Ethanol is to Petrol (gasoline in USA) what biodiesel is to diesel with both Ethanol and Biodiesel being referred to as biofuels. Ethanol (an alcohol) is primarily made from corn grain starch. When added to petrol it reduces toxic emissions and increases the octane of the fuel and so it can be compressed more before it spontaneously ignites – a good thing. At present many filling stations in the UK have 5-10% ethanol in their petrol, so you are probably using ethanol without realising it. This is called E5 (5% ethanol 95% petrol) or E10 (10% ethanol 90% petrol). Tesco for example in conjunction with Greenenergy have been selling E5 petrol containing Brazilian sugar cane ethanol since 2005.
An advantage of ethanol is that it can be extracted from crop waste giving two benefits. Firstly, the crop waste would not be burned as it would have been in the past, and secondly less fossil fuels would be used by cars. Similarly sugar cane can be grown specially for the ethanol it can generate since the carbon it releases when used in a car’s engine is carbon it adsorbed when it grew.
Almost all contemporary cars can be run on E10 fuel without any modification. If higher concentrations of ethanol are to be used then modification is usually necessary – for example, ethanol is much more corrosive and abrasive than petrol. Therefore ethanol in fuel will clean old deposits from the fuel lines and fuel tank and gunge up the fuel filter. When a car is converted to run on ethanol it needs to have its fuel filter changed very soon afterwards. Once the old deposits are gone, then fuel filters will need changing as often as the did before.

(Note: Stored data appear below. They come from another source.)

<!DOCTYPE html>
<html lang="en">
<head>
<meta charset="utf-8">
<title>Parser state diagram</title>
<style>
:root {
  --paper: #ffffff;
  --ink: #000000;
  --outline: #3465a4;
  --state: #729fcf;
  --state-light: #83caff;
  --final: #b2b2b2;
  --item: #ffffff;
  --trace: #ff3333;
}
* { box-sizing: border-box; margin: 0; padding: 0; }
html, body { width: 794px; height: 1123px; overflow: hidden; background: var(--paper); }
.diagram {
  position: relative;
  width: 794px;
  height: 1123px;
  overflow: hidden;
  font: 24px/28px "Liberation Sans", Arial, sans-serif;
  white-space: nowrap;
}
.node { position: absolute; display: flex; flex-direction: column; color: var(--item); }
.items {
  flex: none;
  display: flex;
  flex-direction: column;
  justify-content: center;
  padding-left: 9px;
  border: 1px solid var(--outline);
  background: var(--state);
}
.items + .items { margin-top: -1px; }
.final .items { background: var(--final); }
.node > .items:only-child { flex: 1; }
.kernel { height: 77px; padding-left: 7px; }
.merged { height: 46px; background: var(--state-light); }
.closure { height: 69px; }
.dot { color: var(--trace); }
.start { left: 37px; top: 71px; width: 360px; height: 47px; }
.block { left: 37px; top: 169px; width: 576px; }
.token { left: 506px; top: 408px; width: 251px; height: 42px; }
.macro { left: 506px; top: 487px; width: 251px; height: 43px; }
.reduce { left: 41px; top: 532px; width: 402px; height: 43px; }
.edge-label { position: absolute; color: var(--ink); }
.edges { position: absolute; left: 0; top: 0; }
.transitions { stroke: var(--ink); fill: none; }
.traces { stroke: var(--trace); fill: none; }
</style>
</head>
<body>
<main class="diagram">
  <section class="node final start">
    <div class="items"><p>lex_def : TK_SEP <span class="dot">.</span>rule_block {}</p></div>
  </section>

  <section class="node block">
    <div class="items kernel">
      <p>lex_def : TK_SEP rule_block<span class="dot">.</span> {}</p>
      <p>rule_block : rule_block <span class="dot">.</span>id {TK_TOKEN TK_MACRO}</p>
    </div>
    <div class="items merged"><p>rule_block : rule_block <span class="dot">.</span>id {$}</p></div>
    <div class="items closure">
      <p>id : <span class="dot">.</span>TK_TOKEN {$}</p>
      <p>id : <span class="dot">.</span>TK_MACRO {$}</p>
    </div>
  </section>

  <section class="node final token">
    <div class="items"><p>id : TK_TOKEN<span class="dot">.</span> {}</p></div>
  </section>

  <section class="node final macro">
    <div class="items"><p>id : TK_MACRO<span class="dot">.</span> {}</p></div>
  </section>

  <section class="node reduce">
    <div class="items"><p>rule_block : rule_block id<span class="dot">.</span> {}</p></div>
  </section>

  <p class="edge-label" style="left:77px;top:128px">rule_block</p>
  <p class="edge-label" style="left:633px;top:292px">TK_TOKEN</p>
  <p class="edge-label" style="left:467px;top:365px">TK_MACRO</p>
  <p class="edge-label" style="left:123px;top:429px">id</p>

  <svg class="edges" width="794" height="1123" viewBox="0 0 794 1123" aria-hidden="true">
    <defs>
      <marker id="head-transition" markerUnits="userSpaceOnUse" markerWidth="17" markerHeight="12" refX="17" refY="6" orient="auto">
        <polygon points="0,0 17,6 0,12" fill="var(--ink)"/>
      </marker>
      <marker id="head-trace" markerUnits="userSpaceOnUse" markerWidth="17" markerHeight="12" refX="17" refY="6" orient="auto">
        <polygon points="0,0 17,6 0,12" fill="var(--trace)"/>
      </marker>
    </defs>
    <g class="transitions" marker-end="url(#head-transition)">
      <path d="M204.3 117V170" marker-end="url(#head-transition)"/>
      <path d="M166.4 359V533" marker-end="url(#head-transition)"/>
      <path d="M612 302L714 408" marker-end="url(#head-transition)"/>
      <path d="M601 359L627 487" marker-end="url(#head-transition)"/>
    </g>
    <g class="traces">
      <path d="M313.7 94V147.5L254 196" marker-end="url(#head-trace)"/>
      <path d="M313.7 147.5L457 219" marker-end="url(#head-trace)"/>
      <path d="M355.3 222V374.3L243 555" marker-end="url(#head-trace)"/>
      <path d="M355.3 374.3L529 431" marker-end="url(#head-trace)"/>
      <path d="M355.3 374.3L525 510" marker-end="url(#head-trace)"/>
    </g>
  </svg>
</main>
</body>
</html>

With some modification petrol cars can be converted to run on pure ethanol. Since water and carbon dioxide are the only byproducts of combustion, it is polution free. Also it is now possible to buy alcohol fuel enabled cars with fuel injection technology that measures the oxygenate content of the fuel used and adjusts the air/fuel mix appropriately. If your car is not factory read ethanol burning then modications need to be made to the fuel line, carburetor (increased jet diameter of 40%), and ignition system (advance the timing of the engine, and replace spark plugs), plus an alcohol tank needs to be added (rather than putting alcohol in the old petrol tank).
It is of course also possible to convert other petrol powered vehicles to run on alcohol – for example, motorcycles, boats, farm machinery, and lawn mowers etc.